*EXERCISE REQUIREMENTS:* Go line by line through the entries and show those that hold the string "class".

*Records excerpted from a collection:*

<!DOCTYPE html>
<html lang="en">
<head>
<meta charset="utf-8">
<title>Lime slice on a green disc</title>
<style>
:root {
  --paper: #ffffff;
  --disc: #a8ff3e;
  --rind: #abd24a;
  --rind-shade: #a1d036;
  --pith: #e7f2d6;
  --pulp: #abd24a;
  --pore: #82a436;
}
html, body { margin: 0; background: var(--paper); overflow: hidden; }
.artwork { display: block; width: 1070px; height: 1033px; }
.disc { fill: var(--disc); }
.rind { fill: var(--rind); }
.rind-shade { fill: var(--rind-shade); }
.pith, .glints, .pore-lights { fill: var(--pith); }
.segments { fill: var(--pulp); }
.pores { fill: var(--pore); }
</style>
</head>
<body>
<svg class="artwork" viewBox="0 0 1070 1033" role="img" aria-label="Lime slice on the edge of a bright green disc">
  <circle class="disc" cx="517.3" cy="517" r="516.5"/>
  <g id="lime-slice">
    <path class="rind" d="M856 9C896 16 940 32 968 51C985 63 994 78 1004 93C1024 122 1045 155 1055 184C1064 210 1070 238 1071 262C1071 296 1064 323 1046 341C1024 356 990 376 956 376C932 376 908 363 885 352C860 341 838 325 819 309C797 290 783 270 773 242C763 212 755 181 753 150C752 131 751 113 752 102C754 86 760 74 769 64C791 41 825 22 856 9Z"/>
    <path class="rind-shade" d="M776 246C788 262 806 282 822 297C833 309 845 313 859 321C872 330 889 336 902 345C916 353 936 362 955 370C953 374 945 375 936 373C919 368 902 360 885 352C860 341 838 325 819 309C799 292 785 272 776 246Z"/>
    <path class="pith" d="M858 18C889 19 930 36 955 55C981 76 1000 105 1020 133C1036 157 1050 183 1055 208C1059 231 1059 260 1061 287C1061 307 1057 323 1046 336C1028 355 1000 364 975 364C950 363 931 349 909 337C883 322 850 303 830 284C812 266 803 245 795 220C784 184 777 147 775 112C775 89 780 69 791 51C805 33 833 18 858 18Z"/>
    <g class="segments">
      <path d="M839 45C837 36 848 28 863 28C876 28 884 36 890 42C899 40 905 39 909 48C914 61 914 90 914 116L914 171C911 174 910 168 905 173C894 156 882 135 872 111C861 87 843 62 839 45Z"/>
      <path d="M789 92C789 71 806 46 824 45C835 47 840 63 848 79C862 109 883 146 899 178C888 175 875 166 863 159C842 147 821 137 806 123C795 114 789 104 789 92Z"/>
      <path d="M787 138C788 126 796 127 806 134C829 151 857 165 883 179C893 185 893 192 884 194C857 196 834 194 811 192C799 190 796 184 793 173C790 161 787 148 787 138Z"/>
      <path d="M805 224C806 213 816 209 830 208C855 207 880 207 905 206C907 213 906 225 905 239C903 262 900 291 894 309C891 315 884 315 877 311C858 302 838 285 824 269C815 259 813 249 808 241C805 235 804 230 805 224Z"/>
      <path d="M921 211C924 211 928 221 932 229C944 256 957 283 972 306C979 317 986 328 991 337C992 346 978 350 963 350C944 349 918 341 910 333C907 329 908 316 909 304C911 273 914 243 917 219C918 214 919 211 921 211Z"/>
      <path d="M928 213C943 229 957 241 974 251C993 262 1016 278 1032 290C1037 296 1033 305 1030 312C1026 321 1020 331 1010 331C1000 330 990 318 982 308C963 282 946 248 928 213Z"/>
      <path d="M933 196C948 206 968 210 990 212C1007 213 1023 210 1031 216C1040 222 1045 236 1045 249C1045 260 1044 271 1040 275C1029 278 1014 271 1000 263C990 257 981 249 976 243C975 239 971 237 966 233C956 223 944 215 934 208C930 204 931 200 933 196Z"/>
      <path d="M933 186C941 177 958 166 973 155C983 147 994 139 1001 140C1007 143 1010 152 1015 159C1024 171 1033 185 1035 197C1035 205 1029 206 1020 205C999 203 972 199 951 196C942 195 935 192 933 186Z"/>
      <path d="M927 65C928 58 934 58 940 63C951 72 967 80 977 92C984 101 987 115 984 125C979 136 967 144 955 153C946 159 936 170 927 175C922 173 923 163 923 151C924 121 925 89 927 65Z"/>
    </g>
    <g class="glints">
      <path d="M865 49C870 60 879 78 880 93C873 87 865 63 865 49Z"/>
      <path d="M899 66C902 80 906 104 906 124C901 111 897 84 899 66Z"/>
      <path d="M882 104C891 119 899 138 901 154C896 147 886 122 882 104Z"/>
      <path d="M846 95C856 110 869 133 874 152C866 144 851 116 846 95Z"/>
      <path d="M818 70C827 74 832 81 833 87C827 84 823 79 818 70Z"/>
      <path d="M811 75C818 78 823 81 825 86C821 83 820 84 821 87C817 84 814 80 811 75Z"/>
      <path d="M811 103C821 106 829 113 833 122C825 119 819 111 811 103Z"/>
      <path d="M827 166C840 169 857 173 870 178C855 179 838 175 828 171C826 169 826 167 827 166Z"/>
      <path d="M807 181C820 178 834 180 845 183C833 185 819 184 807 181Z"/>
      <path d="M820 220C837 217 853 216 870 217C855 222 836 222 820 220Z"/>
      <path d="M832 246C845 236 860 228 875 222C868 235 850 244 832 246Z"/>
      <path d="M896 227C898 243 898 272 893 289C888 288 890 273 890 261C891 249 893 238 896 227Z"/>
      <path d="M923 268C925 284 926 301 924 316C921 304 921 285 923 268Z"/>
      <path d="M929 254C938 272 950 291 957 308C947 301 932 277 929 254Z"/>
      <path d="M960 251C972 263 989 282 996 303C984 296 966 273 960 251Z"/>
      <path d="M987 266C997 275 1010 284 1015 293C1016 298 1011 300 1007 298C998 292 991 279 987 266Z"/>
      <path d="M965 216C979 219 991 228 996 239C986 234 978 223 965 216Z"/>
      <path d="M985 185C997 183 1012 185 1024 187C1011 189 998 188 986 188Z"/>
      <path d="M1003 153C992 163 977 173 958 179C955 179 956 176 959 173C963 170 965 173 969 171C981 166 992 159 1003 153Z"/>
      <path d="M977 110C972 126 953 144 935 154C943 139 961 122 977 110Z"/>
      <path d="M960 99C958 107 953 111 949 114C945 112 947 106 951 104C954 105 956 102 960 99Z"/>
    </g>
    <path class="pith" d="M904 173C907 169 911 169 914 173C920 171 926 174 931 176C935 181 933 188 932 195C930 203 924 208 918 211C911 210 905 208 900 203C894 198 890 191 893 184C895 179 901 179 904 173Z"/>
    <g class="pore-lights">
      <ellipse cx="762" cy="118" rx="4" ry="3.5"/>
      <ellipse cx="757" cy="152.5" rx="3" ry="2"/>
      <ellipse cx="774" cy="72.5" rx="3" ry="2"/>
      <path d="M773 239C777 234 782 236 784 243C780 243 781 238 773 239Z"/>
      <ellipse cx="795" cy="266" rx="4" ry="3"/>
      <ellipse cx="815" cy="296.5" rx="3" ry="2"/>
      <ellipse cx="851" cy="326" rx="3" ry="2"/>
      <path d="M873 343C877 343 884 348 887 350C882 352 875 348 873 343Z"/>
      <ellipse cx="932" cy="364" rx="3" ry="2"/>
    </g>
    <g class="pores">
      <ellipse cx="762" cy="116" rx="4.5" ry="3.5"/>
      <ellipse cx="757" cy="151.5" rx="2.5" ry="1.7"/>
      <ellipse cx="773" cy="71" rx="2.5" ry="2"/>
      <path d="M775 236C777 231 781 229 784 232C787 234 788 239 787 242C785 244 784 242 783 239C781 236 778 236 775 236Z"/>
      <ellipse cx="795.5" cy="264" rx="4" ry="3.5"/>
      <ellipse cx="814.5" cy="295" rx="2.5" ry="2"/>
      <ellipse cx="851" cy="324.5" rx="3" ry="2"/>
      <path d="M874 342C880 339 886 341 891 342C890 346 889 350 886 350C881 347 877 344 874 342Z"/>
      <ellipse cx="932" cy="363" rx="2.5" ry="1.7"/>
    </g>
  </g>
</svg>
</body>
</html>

*RESULT OF THE EXERCISE:*
<svg class="artwork" viewBox="0 0 1070 1033" role="img" aria-label="Lime slice on the edge of a bright green disc">
  <circle class="disc" cx="517.3" cy="517" r="516.5"/>
    <path class="rind" d="M856 9C896 16 940 32 968 51C985 63 994 78 1004 93C1024 122 1045 155 1055 184C1064 210 1070 238 1071 262C1071 296 1064 323 1046 341C1024 356 990 376 956 376C932 376 908 363 885 352C860 341 838 325 819 309C797 290 783 270 773 242C763 212 755 181 753 150C752 131 751 113 752 102C754 86 760 74 769 64C791 41 825 22 856 9Z"/>
    <path class="rind-shade" d="M776 246C788 262 806 282 822 297C833 309 845 313 859 321C872 330 889 336 902 345C916 353 936 362 955 370C953 374 945 375 936 373C919 368 902 360 885 352C860 341 838 325 819 309C799 292 785 272 776 246Z"/>
    <path class="pith" d="M858 18C889 19 930 36 955 55C981 76 1000 105 1020 133C1036 157 1050 183 1055 208C1059 231 1059 260 1061 287C1061 307 1057 323 1046 336C1028 355 1000 364 975 364C950 363 931 349 909 337C883 322 850 303 830 284C812 266 803 245 795 220C784 184 777 147 775 112C775 89 780 69 791 51C805 33 833 18 858 18Z"/>
    <g class="segments">
    <g class="glints">
    <path class="pith" d="M904 173C907 169 911 169 914 173C920 171 926 174 931 176C935 181 933 188 932 195C930 203 924 208 918 211C911 210 905 208 900 203C894 198 890 191 893 184C895 179 901 179 904 173Z"/>
    <g class="pore-lights">
    <g class="pores">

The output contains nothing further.